(Bryce Christensen PhD – Golden Helix)
Day 2 – AM (9:30-12:30)
(Susan Dombrowski, PhD – Genomatix)
Day 2 – PM (1:30-4:30) CRAVAT/MuPIT – Analysis of Genomic Variants
(Michael Ryan – Johns Hopkins University)
CRAVAT (www.cravat.us) is a free tool for high-throughput analysis of sequencing variants. CRAVAT is funded by NCI’s Informatics Technology for Cancer Research program. CRAVAT accepts very large variant data files and returns a wide variety of annotations and scores that help with identification of important variants. CRAVAT is a cancer focused analysis package tailored to the needs of cancer studies. The workshop will provide some background on CRAVAT and lots of hands-on exercises to learn how to use the tool and interpret the results.

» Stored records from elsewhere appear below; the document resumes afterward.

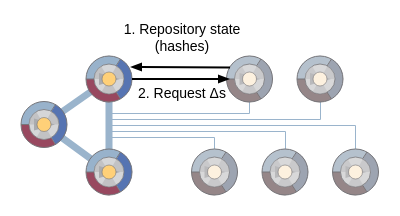
<!DOCTYPE html>
<html lang="en">
<head>
<meta charset="utf-8">
<title>Repository synchronisation</title>
<style>
  :root {
    --paper: #ffffff;
    --ink: #000000;
    --link: #9ab4cc;
    --outline: #77767a;
  }
  * { box-sizing: border-box; margin: 0; }
  html, body { width: 400px; height: 216px; overflow: hidden; background: var(--paper); }
  .diagram {
    position: relative;
    width: 400px;
    height: 216px;
    color: var(--ink);
    font: 14px/17px "Liberation Sans", Arial, sans-serif;
  }
  .network { position: absolute; inset: 0; display: block; }
  .trunk { stroke: var(--link); stroke-width: 7; fill: none; }
  .branch { stroke: var(--link); stroke-width: 1; fill: none; }
  .message { stroke: var(--ink); stroke-width: 2; }
  .arrowhead { fill: var(--ink); }

  .core { --top: #98b2cb; --right: #5674b2; --bottom: #98485f; --plate: #d5d6d8; --shade: #aaabae; --hub: #ffd078; }
  .peer { --top: #b5c1cd; --right: #9da4b1; --bottom: #958688; --plate: #d8d8d9; --shade: #b9b9bb; --hub: #fdf1df; }
  .seg-top { fill: var(--top); }
  .seg-right { fill: var(--right); }
  .seg-bottom { fill: var(--bottom); }
  .rim { fill: none; stroke: var(--outline); stroke-width: 1; }
  .spoke { stroke: var(--outline); stroke-width: 1; fill: none; }
  .plate { fill: var(--plate); stroke: var(--outline); stroke-width: .8; }
  .shade { fill: var(--shade); }
  .hub { fill: var(--hub); stroke: var(--outline); stroke-width: .6; }

  .label { position: absolute; white-space: nowrap; text-align: center; }
  .label-state { left: 102px; top: 21px; width: 160px; }
  .label-request { left: 112px; top: 85px; width: 140px; }
</style>
</head>
<body>
<main class="diagram">
  <svg class="network" width="400" height="216" viewBox="0 0 400 216" aria-hidden="true">
    <defs>
      <g id="node">
        <path class="seg-top" d="M0 0H-23A23 23 0 0 1 11.5 -20Z"/>
        <path class="seg-right" d="M0 0L11.5 -20A23 23 0 0 1 11.5 20Z"/>
        <path class="seg-bottom" d="M0 0L11.5 20A23 23 0 0 1 -23 0Z"/>
        <path class="spoke" d="M-23 0H-15M11.5 -20L7 -13M11.5 20L7 13"/>
        <circle class="rim" r="23"/>
        <circle class="plate" r="15"/>
        <path class="shade" d="M0 0L-8 -13A15 15 0 0 0 -15 0ZM0 0L15 0A15 15 0 0 0 7.5 -13ZM0 0L-7.5 13A15 15 0 0 0 7.5 13Z" opacity=".45"/>
        <path class="shade" d="M-10 -6L11 0L-10 6Z"/>
        <circle class="hub" r="7"/>
      </g>
    </defs>

    <g class="branches">
      <path class="branch" d="M109 113.5H249.5V79"/>
      <path class="branch" d="M109 119.5H320.5V79"/>
      <path class="branch" d="M109 125.5H355.5V172"/>
      <path class="branch" d="M109 131.5H285.5V172"/>
      <path class="branch" d="M109 137.5H214.5V172"/>
    </g>
    <polygon class="trunk" points="44,124.5 109,79 109,172"/>

    <g class="core">
      <use href="#node" x="109" y="79"/>
      <use href="#node" x="44" y="124.5"/>
      <use href="#node" x="109" y="172"/>
    </g>
    <g class="peer">
      <use href="#node" x="249.5" y="79"/>
      <use href="#node" x="320" y="79"/>
      <use href="#node" x="214.5" y="172"/>
      <use href="#node" x="285" y="172"/>
      <use href="#node" x="355.5" y="172"/>
    </g>

    <g class="messages">
      <line class="message" x1="230" y1="67.5" x2="140" y2="67"/>
      <polygon class="arrowhead" points="130,67 142,62.5 142,71.5"/>
      <line class="message" x1="132" y1="79" x2="220" y2="79"/>
      <polygon class="arrowhead" points="230,79 218,74.5 218,83.5"/>
    </g>
  </svg>

  <p class="label label-state">1. Repository state<br>(hashes)</p>
  <p class="label label-request">2. Request Δs</p>
</main>
</body>
</html>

MuPIT (mupit.icm.jhu) is a sister tool to CRAVAT that shows mutations on 3D protein structures. Clusters of mutations in 3D space are not always apparent from the position of mutations on a protein sequence. For proteins with solved structures, MuPIT can show the position of mutations from your study along with a variety of structural annotations (e.g. the position of a DNA binding site). MuPIT also includes a pre-built database of TCGA mutations so an investigator’s mutations can be viewed in the context of mutations and mutation clusters from other cancer studies. The focus of the workshop will be a series of exercises to learn how to visualize your mutations in MuPIT, how CRAVAT and MuPIT are integrated, and how to manipulate, investigate, and understand the results.